"In the study, the 21st century skills include knowledge construction, real-world problem-solving, collaboration, self-regulation, skilled communication, technology, and global awareness. Of all these,real-world problem-solving is the most important factor of higher work quality. Positive responses to the following two items have the strongest link to work quality:
“Worked on a long-term project that took several classes to complete”“Used what you were learning about to develop solutions to real-world problems in your community or in the world”
The Secret to a Video-Game Phenomenon MIT Technology Review Among such gods, Markus Persson, the Swedish creator of Minecraft—a video game that has, in the four years since its initial release, become a 21st-century sensation, played in bedrooms...

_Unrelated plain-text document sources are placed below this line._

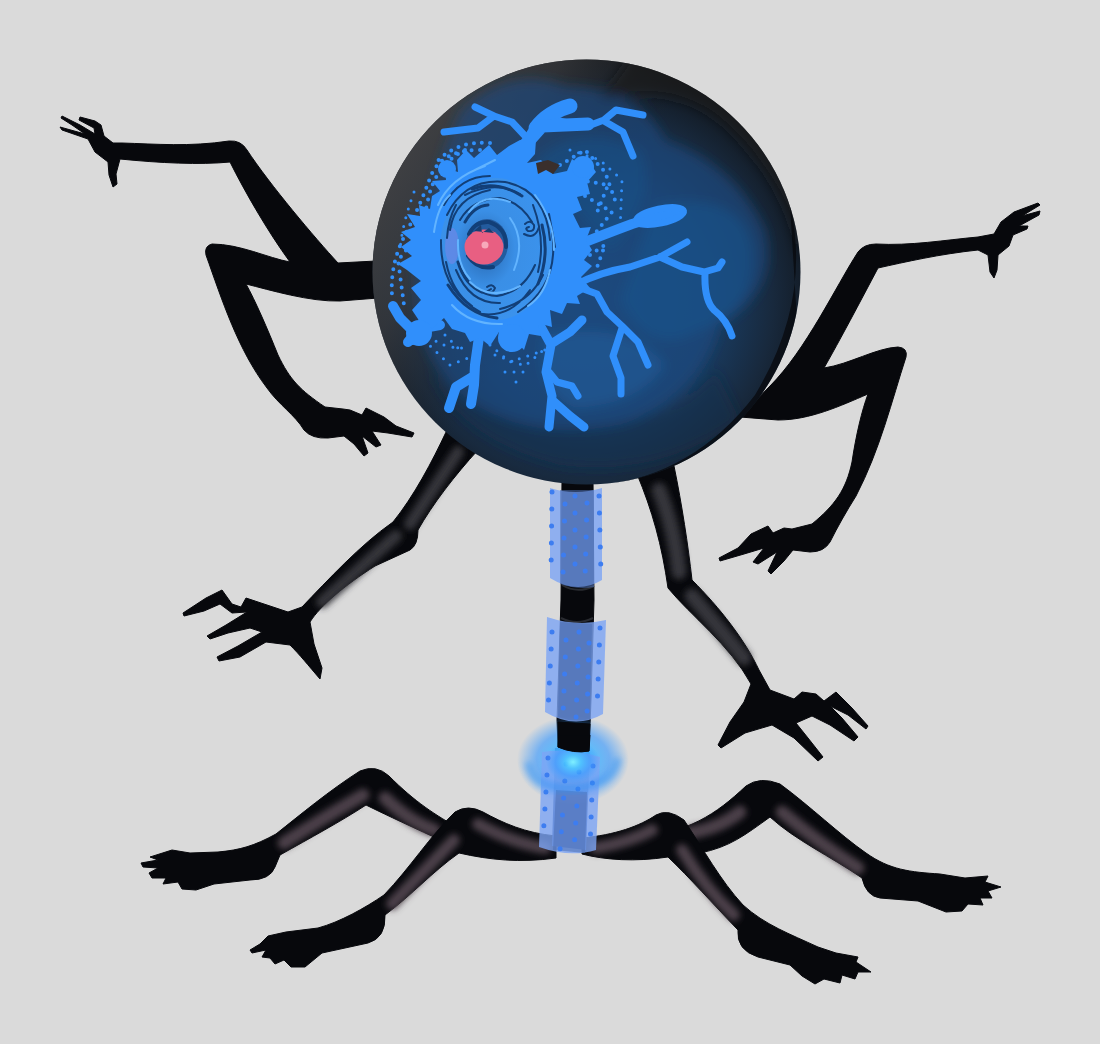
<!DOCTYPE html>
<html lang="en">
<head>
<meta charset="utf-8">
<title>Creature</title>
<style>
:root{--ground:#dadada;--ink:#07080c;--blue:#308ffb;--dot:#3d7df0;--sleeve:#7ea6f5;--navy:#17406e;--pink:#e85f82;--line:#123f78;--sheen:#35353a;--mauve:#4c3f49}
html,body{margin:0;height:100%;overflow:hidden;background:var(--ground)}
svg{display:block;width:1100px;height:1044px}
.ink{fill:var(--ink);stroke:var(--ink);stroke-width:1;stroke-linejoin:round}
.sheen{fill:none;stroke:var(--sheen);stroke-linecap:round;filter:url(#soft)}
.mauve{stroke:var(--mauve)}
.vein{fill:none;stroke:var(--blue);stroke-width:7;stroke-linecap:round;stroke-linejoin:round}
.spore{fill:none;stroke:var(--blue);stroke-linecap:round}
.dots{fill:none;stroke:var(--dot);stroke-width:5;stroke-linecap:round}
.fiber{fill:none;stroke:var(--line);stroke-linecap:round}
.light{stroke:#62b4ff}
.sleeve{fill:var(--sleeve);fill-opacity:.8}
</style>
</head>
<body>
<svg viewBox="0 0 1100 1044" role="img" aria-label="Dark spherical creature with one pink eye, six arms, a banded stalk and four legs">
<defs>
<radialGradient id="orb" cx=".5" cy=".56" r=".56">
<stop offset="0" stop-color="#1c4a7c"/><stop offset=".5" stop-color="#193f68"/><stop offset=".78" stop-color="#18293d"/><stop offset="1" stop-color="#101419"/>
</radialGradient>
<linearGradient id="rim" x1="0" y1=".1" x2=".75" y2=".6">
<stop offset="0" stop-color="#4b4b4d"/><stop offset=".35" stop-color="#3a3b3e" stop-opacity=".75"/><stop offset=".65" stop-color="#202225" stop-opacity="0"/>
</linearGradient>
<radialGradient id="glow">
<stop offset="0" stop-color="#7ff0ff"/><stop offset=".3" stop-color="#4cc4ff" stop-opacity=".9"/><stop offset=".65" stop-color="#3d9bff" stop-opacity=".65"/><stop offset="1" stop-color="#3d9bff" stop-opacity="0"/>
</radialGradient>
<radialGradient id="iris" cx=".4" cy=".5" r=".6">
<stop offset="0" stop-color="#2765ac"/><stop offset=".45" stop-color="#3a8fe6"/><stop offset="1" stop-color="#3b93ee"/>
</radialGradient>
<filter id="soft" x="-20%" y="-20%" width="140%" height="140%"><feGaussianBlur stdDeviation="3"/></filter>
<filter id="cloud" x="-20%" y="-20%" width="140%" height="140%"><feGaussianBlur stdDeviation="6"/></filter>
<clipPath id="orb-clip"><ellipse cx="586.5" cy="272" rx="214" ry="212.5"/></clipPath>
</defs>
<rect width="1100" height="1044" fill="var(--ground)"/>

<g id="upper-arms" class="ink">
<path d="M376 261L338 263C315 238 270 185 247 150Q241 140 229 141C190 147 155 144 122 143L113 143L104 136L101 125L95 121L80 117L79 120L94 128L95 134L80 125L62 116L61 118L72 125L85 134L60 127L62 130L88 139L95 152L108 162L109 175L113 187L117 184L116 174L120 159C160 163 200 165 230 162C245 192 268 232 290 262C268 258 240 244 212 244Q204 246 206 255C222 300 238 350 267 388C279 405 295 415 304 430Q312 439 328 438L344 436L354 444L364 456L368 453L362 436L376 447L381 445L372 431L388 433L412 437L414 433L396 426L384 417L366 408L362 415L350 410L343 409L325 407C300 390 290 380 278 355C268 330 255 300 246 284C270 290 310 302 340 301L378 298Z"/>
<path d="M770 386C806 350 836 286 858 252Q864 244 876 244C910 246 945 240 978 237L994 234L1001 222L1014 212L1038 203L1040 205L1022 216L1040 211L1039 215L1019 226L1028 226L1027 229L1013 235L1009 246L998 255L997 270L994 278L990 272L988 255L978 250C940 254 905 262 878 268C860 302 840 340 824 368C850 364 876 348 898 347Q908 348 906 357C892 400 880 450 856 496C846 512 838 526 830 542Q824 552 810 552L793 550L784 561L771 574L768 571L777 552L758 564L753 562L764 548L744 554L720 561L719 558L738 548L751 534L768 526L773 533L784 528L792 529L812 524C835 505 846 490 852 462C856 435 862 410 868 394C840 406 810 420 778 420L740 417Z"/>
</g>

<g id="lower-arms">
<path class="ink" d="M447 430C432 462 414 496 393 522C360 545 328 580 302 607L288 612L264 604L246 598L241 607L232 604L222 590L206 598L183 613L184 616L204 611L220 604L232 613L247 612L226 625L207 636L210 639L228 633L250 628L262 632L238 646L217 657L219 661L240 657L266 642L290 645C300 655 308 665 320 679L322 668L314 644L310 622C320 606 345 585 375 566L410 550Q418 545 418 530C432 505 455 475 478 450Z"/>
<path class="ink" d="M637 474C652 510 662 545 668 588C690 615 730 645 751 684L744 702L730 722L718 745L721 748L745 733L772 725L794 738L818 761L823 757L808 738L796 723L812 716L830 725L854 741L858 737L842 718L830 706L848 715L866 729L868 726L852 708L836 692L824 701L816 694L802 692L794 699L770 690L759 670C745 640 720 608 692 580C688 545 682 505 674 466Z"/>
<path class="sheen" stroke-width="12" d="M458 452L410 524M396 536L322 602"/>
<path class="sheen" stroke-width="15" d="M659 490Q675 530 679 572M692 596L744 658"/>
</g>

<g id="legs">
<path class="ink" d="M462 830C435 815 415 802 389 776Q376 764 360 771C330 790 300 815 276 834C254 846 240 850 218 852L190 853L172 850L150 857L158 860L141 863L143 867L158 868L149 873L152 878L166 878L163 884L178 882L182 889L196 890L214 884L250 880Q270 880 275 867L280 855C310 838 340 822 366 805Q384 814 436 838Z"/>
<path class="ink" d="M630 840C690 832 715 815 746 786Q760 776 780 784C810 806 840 835 866 853C890 870 910 872 940 874L965 878L988 876L985 882L1001 887L988 891L992 898L980 898L983 905L968 904L962 911L946 912L918 901L880 898Q866 896 862 878C830 856 795 840 770 817C745 835 730 847 700 853Z"/>
<path class="sheen mauve" stroke-width="13" d="M363 795Q320 820 284 843M385 798Q410 822 434 830M690 833Q720 828 740 812M782 812Q820 844 858 868"/>
<path class="ink" d="M556 836C525 833 503 823 483 812Q468 804 455 812C430 836 410 868 384 895C365 908 340 922 318 928L286 932L268 936L260 944L250 950L252 953L266 950L262 957L270 958L275 964L284 960L291 967L305 967L322 953L368 943Q386 938 385 915C412 895 432 872 459 853C490 860 520 863 556 858Z"/>
<path class="ink" d="M582 838C615 835 640 826 656 815Q668 808 684 820C704 850 720 880 743 905C765 925 790 934 818 947L836 953L858 957L856 962L871 972L858 972L855 979L842 975L840 983L824 979L815 984L802 976L790 965L758 957Q736 950 738 930C712 903 690 878 668 857C635 862 605 860 582 854Z"/>
<path class="sheen mauve" stroke-width="12" d="M454 840Q420 875 392 904M478 824Q510 842 545 848M596 848Q630 842 652 830M682 850Q705 888 734 915"/>
</g>

<g id="stalk">
<path class="ink" d="M562 480L593 480L594 600L591 700L589 752Q574 755 558 748L557 720L561 600Z"/>
<path d="M555 748L590 748L586 850L552 846Z" fill="#24437c"/>
<path d="M562 585Q577 594 594 586M561 618Q577 626 593 618M558 745Q574 750 589 745" fill="none" stroke="#292b30" stroke-width="2"/>
<ellipse cx="573" cy="760" rx="56" ry="44" fill="url(#glow)"/>
<path class="ink" d="M558 722L590 724L589 751Q574 754 558 747Z"/>
<path class="sleeve" d="M550 488Q575 496 602 488L602 580Q577 595 550 578Z"/>
<path class="sleeve" d="M547 617Q577 627 606 620L603 714Q575 730 545 712Z"/>
<path class="sleeve" d="M542 752Q570 748 600 757L596 850Q570 858 539 847Z"/>
<path d="M560 490H594V587Q577 590 560 584ZM560 622L592 624L590 719Q574 723 558 717ZM556 790L587 792L585 853L553 850Z" fill="#4d6fb5" opacity=".55"/>
<g id="sleeve-dots" class="dots">
<path stroke-dasharray="0 17" d="M552 492L551 575M565 504L563 575M575 496L575 580M587 503L585 580M599 496L601 575"/>
<path stroke-dasharray="0 17" d="M552 632L548 710M566 640L563 715M579 632L576 718M589 643L587 715M600 628L597 710"/>
<path stroke-dasharray="0 17" d="M548 758L543 840M566 764L560 850M579 772L574 850M593 766L590 848"/>
</g>
<ellipse cx="573" cy="762" rx="27" ry="22" fill="url(#glow)"/>
<path d="M528 762Q532 790 573 788T618 758" fill="none" stroke="#2c91f5" stroke-width="8" opacity=".5" filter="url(#soft)"/>
<path class="ink" d="M559 735L590 735L589 751Q574 754 558 747Z"/>
</g>

<g id="orb-body">
<ellipse cx="586.5" cy="272" rx="214" ry="212.5" fill="url(#orb)"/>
<g clip-path="url(#orb-clip)">
<rect x="372" y="58" width="430" height="430" fill="url(#rim)"/>
<g filter="url(#cloud)">
<path d="M462 110Q510 65 565 86Q640 88 665 140Q735 165 765 230Q780 290 720 325Q700 400 620 425Q520 445 455 390Q400 330 420 240Q440 150 462 110Z" fill="#1a4a7f" opacity=".65"/>
<path d="M600 100Q680 80 730 130Q790 190 800 260L815 80L640 45Z" fill="#191919" opacity=".7"/>
<path d="M655 205Q740 190 752 245Q760 310 700 330Q650 360 620 300Z" fill="#1d548d" opacity=".5"/>
<path d="M545 335Q630 320 665 365Q640 405 575 408Q535 390 545 335Z" fill="#22619f" opacity=".5"/>
<path d="M430 370Q500 440 610 425Q690 410 715 370L740 420Q660 478 560 465Q460 440 430 370Z" fill="#142f4d" opacity=".55"/>
<path d="M535 160Q580 120 640 150Q660 200 610 250Z" fill="#1c5288" opacity=".5"/>
</g>
<path d="M790 205Q812 300 755 395Q690 480 590 486Q730 495 800 370Z" fill="#07090c" opacity=".75"/>
</g>
</g>

<g id="veins" class="vein">
<path d="M524 150Q527 128 548 118Q566 123 588 126L604 120L616 110L643 115M604 121L623 132L633 156"/>
<path stroke-width="15" d="M536 128Q548 112 570 106"/>
<path stroke-width="13" d="M525 145L542 126L588 124"/>
<path d="M527 138L512 122L494 116L475 107M494 116L478 128L444 132"/>
<path stroke-width="10" d="M575 246Q605 234 632 224L665 214"/>
<ellipse cx="660" cy="216" rx="24" ry="7" transform="rotate(-12 660 216)" fill="var(--blue)"/>
<path d="M575 285Q600 272 630 267L660 257L687 242M660 257L682 267L704 272L718 268L722 262M705 273Q704 300 714 310Q727 320 732 336"/>
<path d="M570 284L597 294L607 312L622 326L638 342L648 365M622 328L613 356L621 378V394"/>
<path stroke-width="9" d="M540 325L551 345L546 372L552 396L549 427M551 344L570 332L582 320M552 400L570 416L584 427"/>
<path d="M549 372L557 382L572 386L578 396"/>
<path stroke-width="10" d="M480 330L475 365L474 385L471 404M474 376L456 387L449 408"/>
<path stroke-width="10" d="M440 325L412 330L400 318L393 306M420 328L408 342"/>
</g>

<g id="spores" class="spore">
<path stroke-width="4" stroke-dasharray="0 8" d="M480 150Q440 150 430 178T405 235T392 295M465 150Q435 165 428 200T398 260L404 305M490 143Q455 140 434 165M560 165L585 150L605 172L615 200M580 180L608 185L596 215M585 196L612 212L590 240M590 255L605 245L596 270"/>
<path stroke-width="3" stroke-dasharray="0 9" d="M420 320Q430 350 470 348M424 340L450 365L468 358M445 335L462 352M490 345L510 362L545 350M495 355L525 366L548 346M505 372L530 372M516 382H517M570 150L600 160L622 180L620 232M414 192Q402 225 400 250"/>
</g>

<g id="eye-stain" fill="var(--blue)">
<path d="M457 160L466 150L474 158L489 145L497 155L509 146L520 140L536 140L535 154L527 163L541 160L553 174L567 171L572 159L579 164L587 155L592 166L596 172L587 182L590 194L577 197L582 210L573 214L580 228L591 227L586 240L592 250L584 260L592 266L581 277L590 288L577 296L580 304L567 303L562 314L550 310L552 327L538 323L541 336L529 334L524 350L515 340L505 350L499 332L490 346L480 338L470 342L465 333L452 329L444 318L433 328L426 342L408 346L407 330L420 322L412 310L421 300L411 288L421 281L407 270L398 264L412 256L401 247L411 240L401 232L415 227L407 214L420 216L419 205L430 209L432 196L440 191L432 181L446 180L445 168L458 172Z"/>
<circle cx="583" cy="167" r="11"/><circle cx="419" cy="333" r="13"/><circle cx="447" cy="169" r="9"/><circle cx="512" cy="338" r="14"/>
</g>
<path d="M536 163L548 160L560 165L553 174L546 170L538 174Z" fill="#3a2f2c"/>

<g id="eye">
<ellipse cx="496" cy="249" rx="56" ry="71" fill="url(#iris)"/>
<ellipse cx="452" cy="246" rx="7" ry="18" fill="#7f83e6" opacity=".5"/>
<g class="fiber" stroke-width="2">
<path d="M447 215Q465 178 505 182Q546 190 550 240M441 240Q440 290 480 312M444 205Q460 176 490 176M552 232Q560 285 518 312M450 230Q455 197 490 190M456 270Q470 304 500 303M533 205Q546 240 538 272M446 262Q452 292 472 306M543 275Q530 302 500 309M460 220Q472 199 500 198Q520 202 532 222M462 272Q475 295 497 296Q523 292 535 265M549 214L555 247M465 195Q495 180 520 194M456 205Q448 220 447 238M530 290Q510 318 482 314"/>
<path stroke-width="3" d="M472 189Q497 180 522 196M448 285Q467 315 497 318M542 225Q550 255 538 284M458 262Q465 285 482 292M465 222Q474 206 488 205"/>
<path d="M525 224Q530 219 534 225Q535 232 528 231Q524 228 529 227M539 227Q535 240 524 234M487 287Q492 283 495 288Q493 294 488 291L491 289"/>
</g>
<g class="fiber light" stroke-width="2">
<path d="M438 205Q450 178 485 166M434 232Q438 205 450 195M452 305Q470 325 502 324M535 195Q554 220 554 250M550 270Q545 295 528 306M469 212Q483 192 510 202M470 282Q490 302 520 286M510 218Q526 240 514 270M458 240Q457 265 470 279M475 170L495 160"/>
</g>
<ellipse cx="487" cy="244" rx="21" ry="25" fill="#235b9e"/>
<path class="fiber" stroke-width="4" d="M469 234Q475 221 489 222Q507 228 506 247M468 256Q477 270 493 267"/>
<ellipse cx="484" cy="247" rx="19.5" ry="17.5" fill="var(--pink)"/>
<path d="M474 231L481 225L482 233L489 228L494 233Z" fill="#173e70"/>
<circle cx="485" cy="245" r="3.5" fill="#f7a9bb"/>
</g>
</svg>
</body>
</html>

When using the SimAULA platform, the teacher in training controls an avatar that interacts with student avatars (controlled automatically by SimAULA) in a virtual classroom, where lessons are taught and a series of situations liable to arise in a face-to-face environment are played out. By way of a specific example, the first version of SimAULA features a simulated biology class in which the teacher avatar has to help student avatars fulfil various learning goals.
"This paper argues that assessment strategies focusing primarily on how much knowledge students retain fail to capture the extent to which students are prepared to act autonomously in the world, or to make good choices, a fundamental goal of education. It goes on to argue that choice, rather than knowledge, should inform assessment strategies, and that digital technologies make this possible."
"Virtual worlds and immersive simulations are designed to create a compelling, collaborative, and participatory experience for the user, and often contain a variety of features not possible in the real world to enhance users’ engagement and learning. Over the past several years, an increasing number of immersive virtual environment experiences have become available for both educational and entertainment purposes. Participants in entertainment experiences now number hundreds of millions, yet adoption in educational settings has been limited thus far. In this chapter, we review examples of virtual worlds and immersive simulations that are designed, or adapted, to support situated learning experiences, analyze their use for a variety of educational purposes,"
Sharing your scoops to your social media accounts is a must to distribute your curated content. Not only will it drive traffic and leads through your content, but it will help show your expertise with your followers.
How to integrate my topics' content to my website?
Integrating your curated content to your website or blog will allow you to increase your website visitors’ engagement, boost SEO and acquire new visitors. By redirecting your social media traffic to your website, Scoop.it will also help you generate more qualified traffic and leads from your curation work.
Distributing your curated content through a newsletter is a great way to nurture and engage your email subscribers will developing your traffic and visibility.
Creating engaging newsletters with your curated content is really easy.